Speedinvest first came across cryptocurrency startup Bitpanda during its seed roadshow in 2016. Yet after hours of heated discussion, the Austrian venture capital firm reasoned that a crypto bid was too risky and left without a deal.
Now, four years later, the two companies have announced a strategic partnership in an apparent volte-face for the VC.
Part of the investment logic is that Bitpanda has since become one of Austria’s most notable startups, with over 1m customers using its trading platform across the DACH region. While the company is already profit-making, it’s looking to use Speedinvest’s undisclosed pool of funds to expand into France, Spain and Turkey.
In committing to Bitpanda, Speedinvest joins a small pool of mainstream European VCs who have ventured into the crypto space; often referred to as the ‘Wild West of finance’. Over the last 10 years, the digital assets ecosystem has largely been funded by specialised VCs in the US, although the likes of Index Ventures, Point Nine and Seedcamp have also dabbled alongside Santander’s InnoVentures fund.
While the ‘blockchain buzz’ of past years may have receded, crypto trading platforms like Bitpanda remain popular and lucrative.
Indeed, amid the current financial downturn, major crypto exchanges (including Bitpanda) have reported an uptick in real volumes and user-signups as the price of tokens like bitcoin dive — providing attractive purchase opportunities.
“Together, we’re striving to create the first Austrian Fintech unicorn,” said Stefan Klestil, head of fintech at Speedinvest.
The right time to invest
The company has developed a niche in funding fintech backing startups like WeFox, Curve and Tide. But it has never played in the digital asset space before — so why now?
“The average retail investor has it bad. They have limited access to asset classes and…often face high barriers and costs to entry,” Speedinvest noted in a blog announcing the partnership. “The game is rigged from the start.”
But non-traditional brokers like Bitpanda provide a fresh opportunity for retail investors, Speedinvest notes. Moreover, they argue that crypto is simply another speculative asset class — like crowdfunding or stock trading — and a good option when done securely and transparently.

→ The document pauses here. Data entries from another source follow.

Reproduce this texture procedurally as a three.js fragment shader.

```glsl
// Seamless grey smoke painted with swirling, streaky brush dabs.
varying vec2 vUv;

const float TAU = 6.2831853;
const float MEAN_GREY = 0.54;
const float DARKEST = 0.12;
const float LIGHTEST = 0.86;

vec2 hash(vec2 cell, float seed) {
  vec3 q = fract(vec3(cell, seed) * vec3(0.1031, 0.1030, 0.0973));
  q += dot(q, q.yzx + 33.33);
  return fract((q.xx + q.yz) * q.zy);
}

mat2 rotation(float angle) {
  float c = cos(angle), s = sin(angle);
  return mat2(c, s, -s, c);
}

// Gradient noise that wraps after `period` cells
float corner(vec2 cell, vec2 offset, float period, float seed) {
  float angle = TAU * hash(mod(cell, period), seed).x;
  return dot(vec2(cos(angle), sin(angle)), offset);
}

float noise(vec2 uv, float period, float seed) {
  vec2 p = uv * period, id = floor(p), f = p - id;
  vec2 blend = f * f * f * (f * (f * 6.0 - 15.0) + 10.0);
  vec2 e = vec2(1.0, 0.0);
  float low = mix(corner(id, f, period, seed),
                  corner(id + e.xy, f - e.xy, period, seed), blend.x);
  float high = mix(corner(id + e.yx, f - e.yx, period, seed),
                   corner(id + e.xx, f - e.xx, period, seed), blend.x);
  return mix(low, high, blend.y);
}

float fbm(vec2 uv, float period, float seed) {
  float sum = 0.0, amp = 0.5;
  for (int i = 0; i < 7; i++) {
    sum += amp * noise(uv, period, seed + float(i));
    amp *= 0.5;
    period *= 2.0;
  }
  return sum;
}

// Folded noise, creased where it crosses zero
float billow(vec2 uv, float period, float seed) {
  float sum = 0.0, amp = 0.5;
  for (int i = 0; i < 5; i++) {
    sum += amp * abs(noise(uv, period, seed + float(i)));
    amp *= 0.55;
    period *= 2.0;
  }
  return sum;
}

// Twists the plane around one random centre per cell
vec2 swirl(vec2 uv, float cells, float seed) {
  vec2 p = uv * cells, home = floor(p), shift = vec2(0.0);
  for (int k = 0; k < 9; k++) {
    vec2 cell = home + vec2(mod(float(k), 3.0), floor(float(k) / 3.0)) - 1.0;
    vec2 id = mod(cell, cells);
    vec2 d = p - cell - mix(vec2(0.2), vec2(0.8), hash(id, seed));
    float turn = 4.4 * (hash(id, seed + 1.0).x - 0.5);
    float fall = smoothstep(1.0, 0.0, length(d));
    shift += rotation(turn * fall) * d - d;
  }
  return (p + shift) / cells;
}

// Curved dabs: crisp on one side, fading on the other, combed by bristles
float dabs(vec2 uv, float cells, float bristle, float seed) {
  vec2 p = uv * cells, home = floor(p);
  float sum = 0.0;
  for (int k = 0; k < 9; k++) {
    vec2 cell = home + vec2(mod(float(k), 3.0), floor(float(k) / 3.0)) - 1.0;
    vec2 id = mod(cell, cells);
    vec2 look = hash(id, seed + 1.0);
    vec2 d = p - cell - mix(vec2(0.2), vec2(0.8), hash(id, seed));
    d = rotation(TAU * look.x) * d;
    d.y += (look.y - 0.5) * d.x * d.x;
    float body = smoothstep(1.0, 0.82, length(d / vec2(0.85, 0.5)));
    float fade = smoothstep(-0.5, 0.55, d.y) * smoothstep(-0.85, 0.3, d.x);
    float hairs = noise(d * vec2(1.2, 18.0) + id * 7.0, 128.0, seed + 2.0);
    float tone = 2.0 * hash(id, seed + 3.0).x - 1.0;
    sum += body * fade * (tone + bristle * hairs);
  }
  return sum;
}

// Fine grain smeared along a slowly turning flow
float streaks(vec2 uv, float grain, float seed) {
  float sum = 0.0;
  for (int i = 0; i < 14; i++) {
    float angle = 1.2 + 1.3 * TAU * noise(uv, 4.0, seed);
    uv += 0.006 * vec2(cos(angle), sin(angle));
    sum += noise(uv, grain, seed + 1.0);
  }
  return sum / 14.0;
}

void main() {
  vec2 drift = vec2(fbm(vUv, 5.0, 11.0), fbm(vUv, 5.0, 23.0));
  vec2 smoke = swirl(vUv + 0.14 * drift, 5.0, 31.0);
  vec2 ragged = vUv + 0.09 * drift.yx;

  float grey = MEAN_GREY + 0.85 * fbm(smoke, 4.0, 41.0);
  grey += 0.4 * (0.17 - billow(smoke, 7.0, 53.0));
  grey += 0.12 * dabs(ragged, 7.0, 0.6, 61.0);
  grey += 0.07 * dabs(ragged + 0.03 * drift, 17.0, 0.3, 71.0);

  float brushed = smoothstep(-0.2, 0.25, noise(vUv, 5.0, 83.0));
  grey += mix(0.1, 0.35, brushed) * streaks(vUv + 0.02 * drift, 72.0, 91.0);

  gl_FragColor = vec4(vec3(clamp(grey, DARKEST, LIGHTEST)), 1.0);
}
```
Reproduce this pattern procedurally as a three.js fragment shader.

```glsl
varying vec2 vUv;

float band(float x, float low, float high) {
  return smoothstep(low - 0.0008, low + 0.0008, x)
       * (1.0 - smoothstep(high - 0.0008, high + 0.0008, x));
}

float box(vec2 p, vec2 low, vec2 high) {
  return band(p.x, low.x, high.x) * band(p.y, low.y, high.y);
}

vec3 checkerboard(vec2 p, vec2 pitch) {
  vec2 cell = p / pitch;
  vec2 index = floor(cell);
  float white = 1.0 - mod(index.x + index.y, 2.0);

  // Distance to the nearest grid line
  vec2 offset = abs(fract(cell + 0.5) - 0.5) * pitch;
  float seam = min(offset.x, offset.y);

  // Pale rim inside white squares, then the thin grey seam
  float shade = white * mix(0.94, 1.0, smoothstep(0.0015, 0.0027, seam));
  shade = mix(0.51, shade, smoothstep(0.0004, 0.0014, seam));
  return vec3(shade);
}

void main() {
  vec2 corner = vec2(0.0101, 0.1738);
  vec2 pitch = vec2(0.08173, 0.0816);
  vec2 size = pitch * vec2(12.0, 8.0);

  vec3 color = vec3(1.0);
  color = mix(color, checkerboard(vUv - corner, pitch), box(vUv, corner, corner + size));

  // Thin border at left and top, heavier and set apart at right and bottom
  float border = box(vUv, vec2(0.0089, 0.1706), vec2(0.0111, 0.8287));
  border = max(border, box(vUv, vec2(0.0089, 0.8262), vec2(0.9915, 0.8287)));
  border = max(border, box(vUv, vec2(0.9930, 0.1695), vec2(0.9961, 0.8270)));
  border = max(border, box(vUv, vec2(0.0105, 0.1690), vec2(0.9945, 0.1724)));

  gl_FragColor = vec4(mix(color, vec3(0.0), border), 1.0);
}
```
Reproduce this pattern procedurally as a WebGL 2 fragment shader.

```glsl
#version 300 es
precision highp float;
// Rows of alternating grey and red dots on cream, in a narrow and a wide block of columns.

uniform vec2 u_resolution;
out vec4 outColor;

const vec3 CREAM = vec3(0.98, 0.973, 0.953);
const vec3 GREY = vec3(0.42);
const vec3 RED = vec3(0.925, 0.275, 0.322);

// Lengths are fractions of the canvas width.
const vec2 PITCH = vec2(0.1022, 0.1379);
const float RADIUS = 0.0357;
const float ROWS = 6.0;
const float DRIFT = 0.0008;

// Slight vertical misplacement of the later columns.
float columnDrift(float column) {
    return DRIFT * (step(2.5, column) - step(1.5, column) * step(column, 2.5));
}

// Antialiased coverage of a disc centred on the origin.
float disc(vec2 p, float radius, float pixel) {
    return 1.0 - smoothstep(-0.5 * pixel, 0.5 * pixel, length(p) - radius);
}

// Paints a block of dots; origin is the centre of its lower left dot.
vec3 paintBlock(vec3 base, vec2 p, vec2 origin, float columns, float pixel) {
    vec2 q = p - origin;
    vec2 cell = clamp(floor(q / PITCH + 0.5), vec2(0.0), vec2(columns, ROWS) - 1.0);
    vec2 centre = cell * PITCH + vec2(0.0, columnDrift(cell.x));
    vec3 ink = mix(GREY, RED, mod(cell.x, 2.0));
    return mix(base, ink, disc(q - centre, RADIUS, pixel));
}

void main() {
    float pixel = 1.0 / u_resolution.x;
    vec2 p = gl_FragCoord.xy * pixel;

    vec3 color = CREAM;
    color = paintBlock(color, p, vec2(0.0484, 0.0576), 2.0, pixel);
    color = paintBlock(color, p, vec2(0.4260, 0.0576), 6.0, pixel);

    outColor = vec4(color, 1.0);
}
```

Bitpanda offers trading for over 30 digital assets (including bitcoin and ethereum) and has established a reputation for its regulated and transparent approach.
The startup currently competes in Europe with the likes of Coinbase, Luno and Revolut, luring users with its 24/7 trading and €1 starting minimum.
However, it’s perhaps telling that US neo-broker Robinhood is not planning to introduce crypto trading when it initially launches in the UK, with its European lead Wander Rutgers telling Sifted in January there’s more “demand” for normal stocks on the continent.
Still, Bitpanda has grown exponentially in its local market since 2014 and is expanding at an optimal time for first-time investors.
While Speedinvest will now be pitched as an advocate and financier for the crypto space, it seems Bitpanda might be an anomaly for the time being.
The VC emphasised that its long-standing relationship with Bitpanda’s cofounders and the startup’s strong track-record had played heavily in its decision to partner.
“They’ve been able to scale the startup from a few lines of code written in Paul [Klanschek, a cofounder]’s dormroom to a fully-fledged company… All the while navigating a sketchy and traditionally unregulated market with utmost compliance standards and risk management,” said Speedinvest.
“This is a team with proven execution capabilities and great leadership.”